__Problem requirements__:
Each line holding the word "hidden" must appear in the answer, copied from the entries.

__Data for this task__:
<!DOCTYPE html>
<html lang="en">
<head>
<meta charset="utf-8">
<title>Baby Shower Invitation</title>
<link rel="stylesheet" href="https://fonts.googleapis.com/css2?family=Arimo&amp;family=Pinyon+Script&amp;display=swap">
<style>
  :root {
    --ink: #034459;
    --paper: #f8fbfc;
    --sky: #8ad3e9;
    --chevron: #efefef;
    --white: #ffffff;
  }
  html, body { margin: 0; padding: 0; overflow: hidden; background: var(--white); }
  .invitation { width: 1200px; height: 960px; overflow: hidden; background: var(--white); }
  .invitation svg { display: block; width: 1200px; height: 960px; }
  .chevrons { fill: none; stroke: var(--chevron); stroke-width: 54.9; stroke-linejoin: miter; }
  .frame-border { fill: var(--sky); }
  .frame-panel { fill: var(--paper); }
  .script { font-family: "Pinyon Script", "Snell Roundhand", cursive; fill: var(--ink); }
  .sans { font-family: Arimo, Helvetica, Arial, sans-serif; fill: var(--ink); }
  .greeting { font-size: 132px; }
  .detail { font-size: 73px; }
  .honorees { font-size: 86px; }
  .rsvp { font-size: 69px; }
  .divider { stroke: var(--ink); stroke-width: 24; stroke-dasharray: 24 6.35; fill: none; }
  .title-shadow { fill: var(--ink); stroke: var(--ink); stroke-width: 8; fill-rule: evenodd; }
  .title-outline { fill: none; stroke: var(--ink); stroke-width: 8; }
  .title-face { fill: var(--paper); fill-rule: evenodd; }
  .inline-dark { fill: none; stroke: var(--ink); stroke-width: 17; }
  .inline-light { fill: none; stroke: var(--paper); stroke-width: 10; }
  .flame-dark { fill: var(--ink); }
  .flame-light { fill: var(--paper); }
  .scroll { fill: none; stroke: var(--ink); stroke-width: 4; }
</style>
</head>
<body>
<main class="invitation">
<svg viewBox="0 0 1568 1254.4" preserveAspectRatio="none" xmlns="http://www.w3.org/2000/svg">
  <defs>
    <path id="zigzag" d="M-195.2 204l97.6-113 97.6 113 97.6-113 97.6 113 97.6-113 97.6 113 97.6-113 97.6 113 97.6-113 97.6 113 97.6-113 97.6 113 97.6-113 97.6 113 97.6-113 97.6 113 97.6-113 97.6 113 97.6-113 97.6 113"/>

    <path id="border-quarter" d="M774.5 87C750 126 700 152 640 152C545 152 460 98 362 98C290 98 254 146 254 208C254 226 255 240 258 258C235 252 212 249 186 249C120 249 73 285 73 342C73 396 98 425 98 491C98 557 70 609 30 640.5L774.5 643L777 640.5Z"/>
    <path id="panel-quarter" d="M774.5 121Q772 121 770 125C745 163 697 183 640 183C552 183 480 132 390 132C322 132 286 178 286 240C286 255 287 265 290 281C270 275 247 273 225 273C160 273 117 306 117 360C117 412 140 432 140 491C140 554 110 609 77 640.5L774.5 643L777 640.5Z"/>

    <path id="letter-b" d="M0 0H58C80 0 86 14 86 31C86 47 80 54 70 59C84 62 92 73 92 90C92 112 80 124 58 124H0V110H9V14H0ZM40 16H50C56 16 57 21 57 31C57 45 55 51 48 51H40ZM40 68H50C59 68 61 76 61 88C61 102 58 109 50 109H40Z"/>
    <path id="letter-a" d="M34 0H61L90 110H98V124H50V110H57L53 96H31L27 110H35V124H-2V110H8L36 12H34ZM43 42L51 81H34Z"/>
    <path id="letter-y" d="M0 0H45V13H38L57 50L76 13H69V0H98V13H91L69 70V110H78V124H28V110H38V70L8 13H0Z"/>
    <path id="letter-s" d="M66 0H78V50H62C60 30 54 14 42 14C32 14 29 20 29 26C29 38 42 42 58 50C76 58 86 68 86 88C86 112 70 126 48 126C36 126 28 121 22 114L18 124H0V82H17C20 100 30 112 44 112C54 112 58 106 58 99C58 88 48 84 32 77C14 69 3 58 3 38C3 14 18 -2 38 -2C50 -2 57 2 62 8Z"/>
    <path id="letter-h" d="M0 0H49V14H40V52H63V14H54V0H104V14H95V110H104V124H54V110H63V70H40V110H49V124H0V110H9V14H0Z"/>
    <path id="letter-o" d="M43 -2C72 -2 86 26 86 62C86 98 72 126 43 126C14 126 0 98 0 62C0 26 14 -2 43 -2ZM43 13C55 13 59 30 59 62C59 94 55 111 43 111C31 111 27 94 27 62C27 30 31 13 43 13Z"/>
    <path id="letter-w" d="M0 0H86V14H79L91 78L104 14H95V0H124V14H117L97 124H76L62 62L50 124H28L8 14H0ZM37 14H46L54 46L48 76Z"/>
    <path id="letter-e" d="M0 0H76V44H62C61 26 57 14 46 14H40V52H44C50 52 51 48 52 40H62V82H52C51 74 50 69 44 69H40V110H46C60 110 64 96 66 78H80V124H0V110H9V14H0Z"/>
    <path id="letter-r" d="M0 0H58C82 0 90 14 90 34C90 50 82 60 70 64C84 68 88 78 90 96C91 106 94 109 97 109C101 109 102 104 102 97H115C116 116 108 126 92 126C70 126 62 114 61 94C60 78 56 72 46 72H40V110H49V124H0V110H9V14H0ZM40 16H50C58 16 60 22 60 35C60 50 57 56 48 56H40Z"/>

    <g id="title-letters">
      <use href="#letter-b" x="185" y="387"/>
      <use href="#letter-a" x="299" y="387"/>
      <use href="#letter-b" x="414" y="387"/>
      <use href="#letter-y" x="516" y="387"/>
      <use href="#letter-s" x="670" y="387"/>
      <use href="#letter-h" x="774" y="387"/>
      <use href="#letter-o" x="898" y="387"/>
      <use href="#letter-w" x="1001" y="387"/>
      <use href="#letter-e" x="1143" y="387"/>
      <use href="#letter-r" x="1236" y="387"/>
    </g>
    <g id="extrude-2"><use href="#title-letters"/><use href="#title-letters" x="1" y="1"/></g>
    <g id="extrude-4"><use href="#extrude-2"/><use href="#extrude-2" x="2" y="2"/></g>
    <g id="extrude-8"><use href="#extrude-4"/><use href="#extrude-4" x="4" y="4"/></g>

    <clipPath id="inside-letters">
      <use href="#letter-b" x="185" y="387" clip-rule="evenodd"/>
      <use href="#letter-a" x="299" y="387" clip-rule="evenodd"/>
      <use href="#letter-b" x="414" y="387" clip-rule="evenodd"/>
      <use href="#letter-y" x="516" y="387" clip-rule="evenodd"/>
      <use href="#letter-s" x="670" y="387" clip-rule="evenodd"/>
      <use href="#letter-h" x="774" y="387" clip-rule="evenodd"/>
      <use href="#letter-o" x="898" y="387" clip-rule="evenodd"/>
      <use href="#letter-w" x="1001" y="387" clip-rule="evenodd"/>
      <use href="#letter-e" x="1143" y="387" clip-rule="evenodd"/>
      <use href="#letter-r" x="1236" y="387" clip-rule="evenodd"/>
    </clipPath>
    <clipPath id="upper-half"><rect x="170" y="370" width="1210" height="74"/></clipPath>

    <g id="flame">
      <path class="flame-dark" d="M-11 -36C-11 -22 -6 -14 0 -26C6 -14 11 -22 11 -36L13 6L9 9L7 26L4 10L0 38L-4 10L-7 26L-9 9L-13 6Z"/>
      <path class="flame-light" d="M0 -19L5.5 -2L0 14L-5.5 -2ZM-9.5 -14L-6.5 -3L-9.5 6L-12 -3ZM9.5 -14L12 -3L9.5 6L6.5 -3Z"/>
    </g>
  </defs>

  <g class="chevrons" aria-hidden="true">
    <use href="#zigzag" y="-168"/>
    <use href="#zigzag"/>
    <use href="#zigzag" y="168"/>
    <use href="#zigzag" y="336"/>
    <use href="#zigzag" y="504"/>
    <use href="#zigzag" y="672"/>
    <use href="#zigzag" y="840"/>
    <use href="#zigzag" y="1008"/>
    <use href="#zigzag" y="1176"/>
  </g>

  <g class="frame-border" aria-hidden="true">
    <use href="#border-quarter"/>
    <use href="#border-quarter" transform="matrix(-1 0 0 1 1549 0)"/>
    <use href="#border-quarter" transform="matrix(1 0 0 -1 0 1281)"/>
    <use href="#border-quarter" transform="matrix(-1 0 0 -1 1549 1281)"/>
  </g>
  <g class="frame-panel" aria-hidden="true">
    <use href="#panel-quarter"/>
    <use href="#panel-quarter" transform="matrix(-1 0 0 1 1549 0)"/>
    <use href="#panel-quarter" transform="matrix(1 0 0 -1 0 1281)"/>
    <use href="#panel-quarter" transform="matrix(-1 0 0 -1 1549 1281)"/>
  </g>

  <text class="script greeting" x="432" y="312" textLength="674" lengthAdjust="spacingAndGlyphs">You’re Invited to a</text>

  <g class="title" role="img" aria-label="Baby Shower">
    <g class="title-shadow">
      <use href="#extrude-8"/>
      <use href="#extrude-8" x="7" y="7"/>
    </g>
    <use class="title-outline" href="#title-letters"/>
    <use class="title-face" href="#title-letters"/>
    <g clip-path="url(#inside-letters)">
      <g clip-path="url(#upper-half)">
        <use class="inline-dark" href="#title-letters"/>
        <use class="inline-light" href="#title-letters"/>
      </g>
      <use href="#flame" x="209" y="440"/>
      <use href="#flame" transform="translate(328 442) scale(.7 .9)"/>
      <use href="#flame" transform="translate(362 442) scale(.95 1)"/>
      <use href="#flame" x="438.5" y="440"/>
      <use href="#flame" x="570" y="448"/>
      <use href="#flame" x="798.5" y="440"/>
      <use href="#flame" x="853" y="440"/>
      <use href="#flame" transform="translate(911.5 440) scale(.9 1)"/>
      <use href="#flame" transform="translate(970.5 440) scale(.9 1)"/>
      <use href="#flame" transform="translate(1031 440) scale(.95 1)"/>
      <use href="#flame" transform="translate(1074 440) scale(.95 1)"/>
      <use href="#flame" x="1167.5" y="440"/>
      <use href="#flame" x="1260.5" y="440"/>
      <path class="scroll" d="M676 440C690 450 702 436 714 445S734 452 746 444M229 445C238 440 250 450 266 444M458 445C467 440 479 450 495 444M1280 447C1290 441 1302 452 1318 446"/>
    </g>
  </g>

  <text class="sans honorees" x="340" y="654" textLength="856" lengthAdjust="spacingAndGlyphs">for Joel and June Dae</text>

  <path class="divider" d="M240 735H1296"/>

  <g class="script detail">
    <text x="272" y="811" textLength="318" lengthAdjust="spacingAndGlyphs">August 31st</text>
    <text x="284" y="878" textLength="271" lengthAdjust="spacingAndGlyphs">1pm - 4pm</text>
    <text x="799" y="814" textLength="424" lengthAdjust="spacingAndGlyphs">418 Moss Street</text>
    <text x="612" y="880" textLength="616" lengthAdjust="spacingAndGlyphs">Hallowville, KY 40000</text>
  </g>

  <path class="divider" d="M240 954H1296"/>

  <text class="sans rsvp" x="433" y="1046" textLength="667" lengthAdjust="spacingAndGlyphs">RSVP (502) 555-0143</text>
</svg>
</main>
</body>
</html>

__Finished exercise__:
  html, body { margin: 0; padding: 0; overflow: hidden; background: var(--white); }
  .invitation { width: 1200px; height: 960px; overflow: hidden; background: var(--white); }
  <g class="chevrons" aria-hidden="true">
  <g class="frame-border" aria-hidden="true">
  <g class="frame-panel" aria-hidden="true">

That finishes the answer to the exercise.